Using VMware's vCloud virtualization software, managed service providers such as Terremark and Verizon Business will allow customers to configure virtual servers over the Web and pay for the computing capacity they use on an hourly basis with a credit card, much as AWS does today.
VMware CEO Paul Maritz demonstrated the services, which will be branded vCloud Express, in his keynote at the start of VMworld Tuesday. The company will hold a press conference with service providers later this morning to provide more details.
VMware appears to be pitching the services as ones that will support a wider choice of OS environments than AWS does, as well as offer lower starting prices.
"When you see the vCloud Express logo you know it means fast and cheap -- or rather I should say, fast and cost-effective," Maritz said in his keynote.
The services are "aimed at the end of the market where you want very rapid provisioning," he said. Maritz highlighted test and development work as one possible use case, though some service providers will offer service level agreements to support production applications, VMware said.
Terremark, the managed hosting company that VMware invested in earlier this year, has already posted some details and pricing for its services on its Web site. Savvis and AT&T will also offer the services from their data centers.
Terremark's pricing starts at less than US$0.04 per hour, for example, for a system with one virtual CPU and a half GB of memory, according to its Web site. Amazon's pricing starts at $0.10 per CPU hour.
Terremark's service is currently listed as being in beta. It wasn't immediately clear when the other companies' services would be rolled out.
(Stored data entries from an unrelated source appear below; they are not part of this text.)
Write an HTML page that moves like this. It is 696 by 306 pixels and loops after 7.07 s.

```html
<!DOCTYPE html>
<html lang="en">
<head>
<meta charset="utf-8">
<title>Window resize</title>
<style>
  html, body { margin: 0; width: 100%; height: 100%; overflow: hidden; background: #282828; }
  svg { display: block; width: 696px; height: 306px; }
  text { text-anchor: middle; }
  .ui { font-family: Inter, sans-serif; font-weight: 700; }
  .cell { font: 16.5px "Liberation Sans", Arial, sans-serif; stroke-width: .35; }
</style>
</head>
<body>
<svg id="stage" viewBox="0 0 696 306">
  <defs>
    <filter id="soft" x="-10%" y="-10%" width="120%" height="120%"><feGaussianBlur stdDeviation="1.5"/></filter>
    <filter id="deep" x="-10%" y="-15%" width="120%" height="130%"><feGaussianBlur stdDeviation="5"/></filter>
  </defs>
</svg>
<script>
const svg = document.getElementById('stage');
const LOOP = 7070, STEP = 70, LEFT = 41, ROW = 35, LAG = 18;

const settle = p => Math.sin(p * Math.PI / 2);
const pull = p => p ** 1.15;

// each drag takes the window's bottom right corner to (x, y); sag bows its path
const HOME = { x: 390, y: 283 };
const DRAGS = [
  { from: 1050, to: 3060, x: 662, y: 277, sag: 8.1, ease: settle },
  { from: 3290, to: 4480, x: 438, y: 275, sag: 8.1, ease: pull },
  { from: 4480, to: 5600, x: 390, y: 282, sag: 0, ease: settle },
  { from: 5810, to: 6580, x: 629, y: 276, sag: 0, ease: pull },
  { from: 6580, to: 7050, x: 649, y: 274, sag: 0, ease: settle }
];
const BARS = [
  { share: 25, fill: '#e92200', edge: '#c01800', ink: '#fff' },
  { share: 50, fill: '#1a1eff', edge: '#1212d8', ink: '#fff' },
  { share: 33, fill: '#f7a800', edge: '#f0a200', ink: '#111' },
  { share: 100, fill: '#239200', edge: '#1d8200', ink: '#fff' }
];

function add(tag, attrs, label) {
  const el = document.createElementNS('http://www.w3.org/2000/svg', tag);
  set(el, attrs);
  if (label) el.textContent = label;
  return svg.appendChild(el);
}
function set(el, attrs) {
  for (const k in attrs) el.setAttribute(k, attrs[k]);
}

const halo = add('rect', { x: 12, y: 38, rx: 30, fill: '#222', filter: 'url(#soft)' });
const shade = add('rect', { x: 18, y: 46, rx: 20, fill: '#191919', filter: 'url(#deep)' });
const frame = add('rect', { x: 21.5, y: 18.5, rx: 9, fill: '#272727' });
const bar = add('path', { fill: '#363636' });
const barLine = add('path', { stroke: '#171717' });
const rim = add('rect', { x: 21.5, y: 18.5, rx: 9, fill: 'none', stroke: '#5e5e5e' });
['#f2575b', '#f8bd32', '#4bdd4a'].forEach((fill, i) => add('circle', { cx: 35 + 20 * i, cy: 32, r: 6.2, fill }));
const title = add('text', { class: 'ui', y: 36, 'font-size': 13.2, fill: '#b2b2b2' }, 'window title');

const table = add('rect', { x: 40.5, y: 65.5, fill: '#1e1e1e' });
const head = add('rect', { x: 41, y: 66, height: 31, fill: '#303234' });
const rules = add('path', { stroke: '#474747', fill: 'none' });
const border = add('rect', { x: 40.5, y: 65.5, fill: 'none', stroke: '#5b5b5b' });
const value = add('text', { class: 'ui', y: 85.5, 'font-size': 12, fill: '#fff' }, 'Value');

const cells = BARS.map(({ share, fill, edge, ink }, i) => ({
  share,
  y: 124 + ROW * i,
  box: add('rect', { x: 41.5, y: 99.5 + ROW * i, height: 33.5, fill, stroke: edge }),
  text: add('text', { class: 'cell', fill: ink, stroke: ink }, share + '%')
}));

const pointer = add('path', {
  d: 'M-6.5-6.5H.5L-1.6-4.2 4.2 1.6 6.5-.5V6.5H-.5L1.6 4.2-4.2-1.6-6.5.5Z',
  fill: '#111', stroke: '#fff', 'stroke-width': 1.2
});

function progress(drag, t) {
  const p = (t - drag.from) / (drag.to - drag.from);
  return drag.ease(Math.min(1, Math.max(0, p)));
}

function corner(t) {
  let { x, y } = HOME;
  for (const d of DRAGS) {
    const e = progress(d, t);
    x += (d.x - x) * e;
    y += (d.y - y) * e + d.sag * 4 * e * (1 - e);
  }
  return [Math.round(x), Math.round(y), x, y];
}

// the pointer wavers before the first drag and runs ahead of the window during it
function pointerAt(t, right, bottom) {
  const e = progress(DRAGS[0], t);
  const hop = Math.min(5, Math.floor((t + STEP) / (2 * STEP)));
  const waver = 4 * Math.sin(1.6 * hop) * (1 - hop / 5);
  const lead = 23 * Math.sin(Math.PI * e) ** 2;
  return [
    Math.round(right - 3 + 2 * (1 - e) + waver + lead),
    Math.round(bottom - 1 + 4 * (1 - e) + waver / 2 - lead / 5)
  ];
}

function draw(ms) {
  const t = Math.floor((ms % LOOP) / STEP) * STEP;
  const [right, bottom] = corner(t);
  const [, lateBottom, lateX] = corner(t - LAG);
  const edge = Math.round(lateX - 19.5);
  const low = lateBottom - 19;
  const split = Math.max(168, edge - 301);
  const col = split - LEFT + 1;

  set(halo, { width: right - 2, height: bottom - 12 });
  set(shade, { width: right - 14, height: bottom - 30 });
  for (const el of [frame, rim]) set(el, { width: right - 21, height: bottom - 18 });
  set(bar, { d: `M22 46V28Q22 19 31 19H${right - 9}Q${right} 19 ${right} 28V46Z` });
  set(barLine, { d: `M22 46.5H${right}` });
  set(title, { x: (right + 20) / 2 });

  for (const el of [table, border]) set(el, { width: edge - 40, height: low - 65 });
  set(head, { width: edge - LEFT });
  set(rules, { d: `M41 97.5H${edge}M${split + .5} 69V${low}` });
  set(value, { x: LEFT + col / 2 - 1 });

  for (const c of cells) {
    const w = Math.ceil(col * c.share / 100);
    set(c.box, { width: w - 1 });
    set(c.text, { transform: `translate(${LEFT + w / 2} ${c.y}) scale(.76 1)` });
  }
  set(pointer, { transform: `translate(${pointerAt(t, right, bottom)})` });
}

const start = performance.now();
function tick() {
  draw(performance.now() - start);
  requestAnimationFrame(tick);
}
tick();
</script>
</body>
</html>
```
VCloud Express supports VMware's goal of enabling its customers to move workloads from their own data centers to those of service providers -- into the so-called public cloud -- when they need additional computing capacity, and to move them back into their own data centers when they want to.